Article: Christina Vaizidou

Psychiatrist – Psychotherapist

Translation: Evelina Koutsikopoulou

Revised by  Harriet Spala

Violent acts against animals have been recognized a long time now as an indication of dangerous psychopathology not limited to animals only. It’s no coincidence that the American Diagnostic and Statistical Manual DSM of mental and emotional disorders refers to violence against animals as one of the diagnostic criteria for disorders, like antisocial-aggressive behavior (Diagnostic and Statistical Manual of Mental Disorders DSM–5).

There are many theories and researches about people’s psychological background who abuse animals. Two categories stand out: the first consists of people with mental and emotional immaturity which in many cases, just like children cannot understand, they are not aware of the extent of damage they cause to the animal  which they abuse, because they lack the level of maturity demanded (Dr. George Simon, Abusing Animals: Some Psychological Reasons Behind Animal Abuse, 2009).

The second category consists of people who derive satisfaction from abusing or even killing animals. The basic source of this satisfaction according to psychiatry is the sense of power, control and authority. Some of these people lack the feeling of power and control in other areas of their life and they seek vulnerable targets, in order to balance this insufficiency. Others enjoy the feeling of power in every area of their life and they exercise it in every opportunity that occurs, so that their sense of superiority can enhance (Dr. George Simon, Abusing Animals: Some Psychological Reasons behind Animal Abuse, 2009).

The deepest reason for this behaviour is analyzed both in the person’s mentality as well as the collective principles of our society. Naturally, certain people assume consciously that they have the right to abuse or kill animals and that whenever a society doesn’t show enough respect to animals and uses them as living objects. Man is a being that likes to stand out and dictate. This impulse is tamed through social and legal rules, which we learn to obey, in order to survive as society. Whenever these incidents repeat, it means that there is no sufficient informal social rule to prohibit such a behavior, thus to force from the start the person to consider this action as prohibitive and immoral. The first problem is therefore the lack of social consciousness towards animals.

The problem shows that it is about people with a sense of superiority and at the same time, as mentioned previously, with a great sense of insecurity and lack of control. In their efforts to keep control over something (since it’s not  a part of their current lives), they resort to acts of violence, releasing in a way their inner aggression and often acting on retaliation actions against  for example pet owners, as they are not able to turn against themselves (Ascione, 1998). Their feelings turn against an object that the perpetrator can easily control.

This aspect shows that the psychological profile of an animal abuser is similar to a wife or child-beater. Many studies occurred under this assumption correlating acts of animal violence to similar or subsequent acts of violence against people, especially by younger perpetrators.
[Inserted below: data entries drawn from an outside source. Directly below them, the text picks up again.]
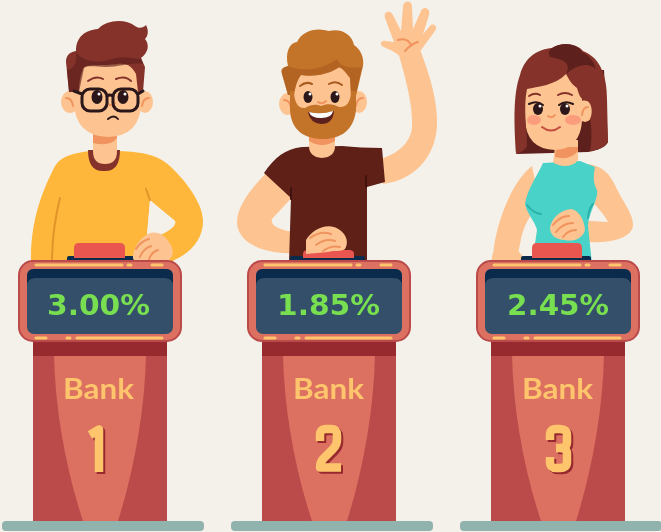
<!DOCTYPE html>
<html lang="en">
<head>
<meta charset="utf-8">
<title>Bank rate quiz</title>
<style>
:root{--paper:#f4f1eb;--skin:#fdc491;--skin-shade:#f0935f;--blush:#fb9d7c;--ink:#2b1719;
--brown:#85332a;--brown-dark:#5e201c;--ginger:#c47428;--ginger-dark:#a95b20;--maroon:#5f2018;
--yellow:#feb73a;--yellow-dark:#e2942a;--teal:#48d2c8;--teal-dark:#2bb0aa;
--coral:#dc7161;--red:#bb4a4a;--red-dark:#962a2f;--button:#e9564f;--gold:#fec56c;
--screen:#344f6a;--navy:#0b2b4c;--green:#78df50;--floor:#91b3ad}
html,body{margin:0;background:var(--paper);overflow:hidden}
svg{display:block}
.skin{fill:var(--skin)}.skin-shade{fill:var(--skin-shade)}.blush{fill:var(--blush)}
.ink{fill:var(--ink)}.white{fill:#fff}
.brown{fill:var(--brown)}.brown-dark{fill:var(--brown-dark)}
.ginger{fill:var(--ginger)}.ginger-dark{fill:var(--ginger-dark)}
.maroon{fill:var(--maroon)}.yellow{fill:var(--yellow)}.teal{fill:var(--teal)}
.coral{fill:var(--coral)}.red{fill:var(--red)}.red-dark{fill:var(--red-dark)}
.button{fill:var(--button)}.gold{fill:var(--gold)}.screen{fill:var(--screen)}.navy{fill:var(--navy)}.floor{fill:var(--floor)}
.line{fill:none;stroke-linecap:round;stroke-linejoin:round;stroke-width:2}
.crease{stroke:var(--skin-shade)}.ink-line{stroke:var(--ink)}.brown-line{stroke:var(--brown)}
.shine{stroke:var(--gold);stroke-width:3}
.rate{font:bold 28px "DejaVu Sans",sans-serif;fill:var(--green)}
.bank{font:bold 29px Lato,"Open Sans",sans-serif;fill:var(--gold)}
.digit{fill:none;stroke-width:8.5;stroke-linejoin:round}
.digit-shadow{stroke:var(--red-dark)}.digit-face{stroke:var(--gold)}
</style>
</head>
<body>
<svg width="661" height="532" viewBox="0 0 661 532" role="img" aria-label="Three contestants behind podiums showing bank rates">
<defs>
  <g id="podium">
    <rect class="floor" x="2" y="521" width="202" height="10" rx="4"/>
    <rect class="red" x="33" y="340" width="134" height="181"/>
    <path class="coral" d="M54 354H146C145 410 134 470 118 521H83C66 470 55 410 54 354Z"/>
    <rect class="red-dark" x="33" y="340" width="134" height="16"/>
    <rect class="red" x="18" y="260" width="164" height="82" rx="15"/>
    <rect class="coral" x="20" y="262" width="160" height="78" rx="13"/>
    <rect class="screen" x="27" y="269" width="146" height="65" rx="7"/>
    <path class="navy" d="M27 286V276Q27 269 34 269H166Q173 269 173 276V286Q173 278 164 278H36Q27 278 27 286Z"/>
    <path class="line shine" d="M36 265H122M128 265H131M152 265H162M36 338H46M67 338H70M77 338H162"/>
  </g>
  <path id="one" d="M90 435L99 429.500V472"/>
  <path id="two" d="M320 441V435Q320 429 326 429H331Q337 429 337 435V440Q337 445 333 449L323 459Q320 462 320 467.500H341"/>
  <path id="three" d="M550 440V435Q550 429 556 429H560Q567 429 567 435V442Q567 448 560 448H556M560 448Q567 448 567 454V462Q567 468 560 468H556Q550 468 550 462V457"/>
</defs>

<rect width="661" height="532" fill="var(--paper)"/>

<g id="contestant-one">
  <path class="yellow" d="M90 151C75 153 62 155 55 166C40 195 30 225 31 264H147V235L150 200L175 221C177 224 172 230 160 235L170 262C190 254 203 240 203 221C203 206 190 186 174 170C160 154 142 152 119 151Z"/>
  <path class="line" stroke="var(--yellow-dark)" d="M60 198C56 214 52 235 52 262M146 189L150 200"/>
  <path fill="var(--paper)" d="M150 201L174 220C176 223 172 229 160 234C155 233 151 233 147 236Z"/>
  <path class="brown" d="M88 150Q88 172 104 171Q120 172 120 150Z"/>
  <path class="skin" d="M93 128H117V151Q117 164 105 164Q93 164 93 151Z"/>
  <path class="skin-shade" d="M93 133H117V138Q110 147 93 143Z"/>
  <ellipse class="skin" cx="70" cy="102" rx="9" ry="11"/>
  <ellipse class="skin" cx="145" cy="102" rx="8" ry="11"/>
  <path class="line crease" d="M66 98Q72 98 73 106M149 98Q143 98 142 106"/>
  <path class="skin" d="M74 64H141V104Q140 136 108 137Q76 136 74 104Z"/>
  <path class="brown" d="M69 92L66 62C66 55 70 52 76 51C76 37 85 30 98 29C106 20 125 18 135 26C139 29 143 28 146 25C149 31 148 36 145 39C150 45 148 53 141 58L145 67L143 92H138L136 74C132 67 128 63 118 64C102 66 91 64 84 67C80 74 79 84 79 92Z"/>
  <path class="brown-dark" d="M76 51C80 61 98 64 112 59C126 54 139 61 141 58L143 64C131 62 120 67 106 67C96 67 89 65 84 68L79 92H69L67 70C76 68 77 60 76 51Z" opacity=".65"/>
  <path class="line brown-line" stroke-width="4" d="M88 81Q96 75 103 79M116 79Q125 75 131 81"/>
  <ellipse class="ink" cx="97" cy="97" rx="5.500" ry="7"/>
  <ellipse class="ink" cx="123" cy="97" rx="5.500" ry="7"/>
  <circle class="white" cx="99" cy="94" r="1.500"/><circle class="white" cx="125" cy="94" r="1.500"/>
  <path class="line crease" d="M108 104Q112 107 115 103"/>
  <path class="line ink-line" d="M108 119Q114 114 118 119"/>
  <g class="line ink-line" style="stroke-width:3">
    <rect x="82" y="89" width="25" height="22" rx="8"/><rect x="113" y="89" width="25" height="22" rx="8"/>
    <path d="M107 96Q110 94 113 96M82 94L74 91M138 94L143 91"/>
  </g>
  <rect class="navy" x="67" y="256" width="68" height="8" rx="2"/>
  <path class="button" d="M74 258V248Q74 243 79 243H120Q125 243 125 248V258Z"/>
  <path class="skin" d="M133 256C134 247 139 239 148 234C157 230 164 235 169 242C175 250 174 259 164 263H140Q132 262 133 256Z"/>
  <path class="line crease" d="M140 257Q143 249 151 246M149 260Q151 252 158 250M136 249Q141 241 149 239"/>
</g>

<g id="contestant-two">
  <path class="skin" d="M378 160C398 154 410 143 412 128C413 105 406 80 398 52L419 47C430 75 438 102 437 126C435 158 414 180 383 184Z"/>
  <path class="skin" d="M398 55C393 50 386 49 382 46C379 43 382 40 386 41L394 42L385 18C383 12 390 9 393 15L401 31L403 6C404 0 412 0 412 7L413 29L421 11C424 5 431 9 429 15L423 34L430 26C434 22 438 27 435 31L421 50Q410 61 398 55Z"/>
  <path class="line crease" d="M398 40Q407 37 411 45M405 51Q411 44 418 42"/>
  <path class="skin" d="M270 169C254 185 237 205 237 222C237 240 257 251 282 253L326 255L328 234L288 231C278 229 270 225 272 219L297 192Z"/>
  <path class="maroon" d="M302 147C285 149 275 157 264 173L291 198L289 262H367V187L385 182L382 148C368 148 354 147 342 146Z"/>
  <path class="line" stroke="#3f120e" d="M291 188V199M366 176V187"/>
  <path class="skin" d="M309 128H335V146Q335 157 322 158Q309 157 309 146Z"/>
  <path class="skin-shade" d="M309 134H335V141Q322 149 309 141Z"/>
  <ellipse class="skin" cx="288" cy="104" rx="9" ry="11"/>
  <ellipse class="skin" cx="359" cy="102" rx="8" ry="11"/>
  <path class="line crease" d="M284 100Q290 100 291 108M363 98Q357 98 356 106"/>
  <path class="skin" d="M292 66H354V104Q352 136 323 137Q294 136 292 104Z"/>
  <path class="ginger" d="M288 95L282 74C280 69 283 67 288 66C285 53 289 43 297 42C302 31 316 27 329 31C342 28 352 35 354 45C363 51 365 62 362 70L356 96H351L350 78C345 72 341 66 338 68C327 75 312 77 301 75C297 80 295 88 294 95Z"/>
  <path class="ginger-dark" d="M288 66C302 72 322 70 337 59C340 66 348 69 362 67L356 94H351L350 78C345 72 341 66 338 68C327 75 312 77 301 75C297 80 295 88 294 95H288L282 74Q281 68 288 66Z" opacity=".6"/>
  <path class="ginger" d="M290 91H294C294 103 299 109 305 108C311 104 317 104 321 106C327 103 334 104 339 107C346 108 351 102 351 91H356V110C354 130 341 139 323 139C304 139 291 130 290 110Z"/>
  <path class="line" stroke="var(--ginger-dark)" stroke-width="4" d="M300 86Q306 81 312 84M329 84Q336 80 342 85"/>
  <ellipse class="ink" cx="308" cy="97" rx="4.500" ry="6"/><ellipse class="ink" cx="335" cy="97" rx="4.500" ry="6"/>
  <circle class="white" cx="310" cy="94" r="1.500"/><circle class="white" cx="337" cy="94" r="1.500"/>
  <path class="line crease" d="M318 102Q322 105 326 101"/>
  <path class="brown-dark" d="M308 112Q321 115 334 111Q333 124 321 124Q310 123 308 112Z"/>
  <path class="white" d="M309 112Q321 115 333 111Q332 118 321 118Q311 118 309 112Z"/>
  <rect class="navy" x="290" y="256" width="75" height="8" rx="2"/>
  <path class="button" d="M303 258V254Q303 250 308 250H349Q354 250 354 254V258Z"/>
  <path class="skin" d="M306 240C312 230 324 224 334 227C345 231 350 241 345 249C341 252 334 250 328 252L306 254Z"/>
  <path class="line crease" d="M310 238Q321 230 331 234M316 245Q325 238 335 241M323 251Q331 245 340 247"/>
</g>

<g id="contestant-three">
  <path class="brown-dark" d="M524 70H604L608 142Q605 149 588 152L517 154Z"/>
  <path class="skin" d="M532 166C516 178 500 210 494 246L492 264H516L520 244C523 226 530 214 540 205Z"/>
  <path class="skin" d="M588 164C602 166 609 173 615 185C622 201 634 214 633 226C631 240 603 245 579 241L574 220L608 222C602 210 591 203 587 192Z"/>
  <path class="teal" d="M543 163C537 176 527 190 525 204C527 214 535 221 537 230L532 264H592L588 226C588 214 599 199 597 190C592 182 594 172 595 167L580 161Z"/>
  <path class="line" stroke="var(--teal-dark)" d="M527 205Q533 213 541 214M588 218Q589 208 593 204"/>
  <path class="skin" d="M556 140H578V160Q574 166 564 166Q556 165 553 162Z"/>
  <path class="skin-shade" d="M556 147H578V151Q570 161 555 157Z"/>
  <ellipse class="skin" cx="585" cy="111" rx="8" ry="11"/>
  <path class="skin" d="M525 84Q528 72 550 72H582V121Q580 149 555 150Q526 149 525 119Z"/>
  <path class="line crease" d="M588 107Q583 107 582 115"/>
  <path class="brown" d="M516 154C514 124 513 94 520 75C525 56 539 49 552 48C560 42 577 43 583 51C601 58 607 77 607 99L608 142Q604 149 590 151C592 140 592 128 590 119C593 113 592 103 587 101C580 100 579 94 577 88C570 83 568 77 566 74C556 85 537 87 527 89C523 108 527 130 527 146Q524 152 516 154Z"/>
  <path class="brown-dark" d="M552 48C563 41 578 44 582 52C590 56 594 62 596 69C587 61 575 66 566 74C571 64 566 60 550 57Q547 51 552 48Z"/>
  <path class="line brown-line" stroke-width="3" d="M529 96Q535 92 540 95M558 95Q565 91 572 95"/>
  <ellipse class="ink" cx="538" cy="109" rx="5" ry="6"/><ellipse class="ink" cx="565" cy="109" rx="5" ry="6"/>
  <circle class="white" cx="540" cy="106" r="1.500"/><circle class="white" cx="567" cy="106" r="1.500"/>
  <path class="line ink-line" d="M529 104Q537 100 543 105M559 105Q565 100 573 104"/>
  <ellipse class="blush" cx="534" cy="120" rx="7" ry="5"/><ellipse class="blush" cx="573" cy="120" rx="8" ry="5"/>
  <path class="line crease" d="M548 116Q552 119 555 115"/>
  <path class="line" stroke="#c24c3f" d="M542 127Q551 134 560 127"/>
  <path class="skin" d="M492 264C490 253 496 246 506 247C518 248 524 255 525 264Z"/>
  <rect class="navy" x="521" y="256" width="70" height="8" rx="2"/>
  <path class="button" d="M532 258V248Q532 243 537 243H577Q582 243 582 248V258Z"/>
  <path class="skin" d="M550 228C551 219 560 210 571 209C580 211 584 220 585 230C583 239 572 242 565 240C556 240 550 235 550 228Z"/>
  <path class="line crease" d="M553 225Q560 216 569 216M556 232Q563 223 573 223M563 237Q568 230 576 230"/>
</g>

<g id="podiums">
  <use href="#podium"/><use href="#podium" x="229"/><use href="#podium" x="458"/>
</g>
<g class="rate">
  <text x="47" y="315" textLength="103" lengthAdjust="spacingAndGlyphs">3.00%</text>
  <text x="277" y="315" textLength="103" lengthAdjust="spacingAndGlyphs">1.85%</text>
  <text x="507" y="315" textLength="102" lengthAdjust="spacingAndGlyphs">2.45%</text>
</g>
<g class="bank">
  <text x="63" y="399" textLength="71" lengthAdjust="spacingAndGlyphs">Bank</text>
  <text x="293" y="399" textLength="71" lengthAdjust="spacingAndGlyphs">Bank</text>
  <text x="522" y="399" textLength="71" lengthAdjust="spacingAndGlyphs">Bank</text>
</g>
<g id="podium-numbers" class="digit">
  <g class="digit-shadow"><use href="#one" x="2" y="2"/><use href="#two" x="2" y="2"/><use href="#three" x="2" y="2"/></g>
  <g class="digit-face"><use href="#one"/><use href="#two"/><use href="#three"/></g>
</g>
</svg>
</body>
</html>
The concluded result stated that a child’s violent behavior towards animals can be treated as an early predictive factor of violent behavior of any kind occurring in the future, because the violent behavior against animals arises in early stages of child development, ages 6,5 on average (Frick et al., 1993).

As for psychological-social causes that may lead a person to abuse or to kill an animal, a correlation to domestic violence, abuse or neglect from their parents in childhood is often mentioned. Furthermore, indirect violence experiences contribute for example an incident of animal abuse by a parent, as a display of power and authority in the family (Widom, 1989).

Animal abusers may show further characteristics, as limited social capabilities, difficulty to empathize with others and create relations of trust, low self-esteem, feelings of unworthiness and insufficiency, and generally deviant behavior.

Certain writers mention the “black triad”, the personality characteristics of animal abusers, these being narcissism, Machiavellianism and psychiatric disorder. Narcissism equals to the sense of satisfaction and superiority, Machiavellianism to the lack of any moral restrictions and psychiatric disorder to egoism, compulsive behavior and lack of remorse.

Apart these traits, researchers often add more traits such as detectable sadism, i.e. the pleasure that someone derives through someone else’s pain (Paulhaus & Williams, 2002).

Since 1757, the British artist William Hogarth created a series of etchings titled “The Four Stages of Cruelty”, depicting the story of Tom Nero, who begins in the “first stage” to abuse various animals, mainly cats and dogs, and ends up raping and murdering people. Obviously the function is not that simple and violent animal treatment doesn’t always lead to further acts of violence. Even more so, is the fact that this isn’t a single act without a respective psychological background and its significance ought not to be downgraded nor from individuals nor society in total.

Suggested Bibliography

Felthous, A.R. Aggression against cats, dogs, and people Child Psychiatry and Human Development, 1980.

Herzog, Η. Some We Love, Some We Hate, Some We Eat: Why It’s So Hard To Think Straight About Animals, Harper Perennial, 2011, ISBN-10: 0061730858.

Cavanaugh, P. S., Signal, T. D., & Taylor, the Dark Triad and animal cruelty: Dark personalities, dark attitudes, and dark behaviours, Personality and Individual Differences, 2013.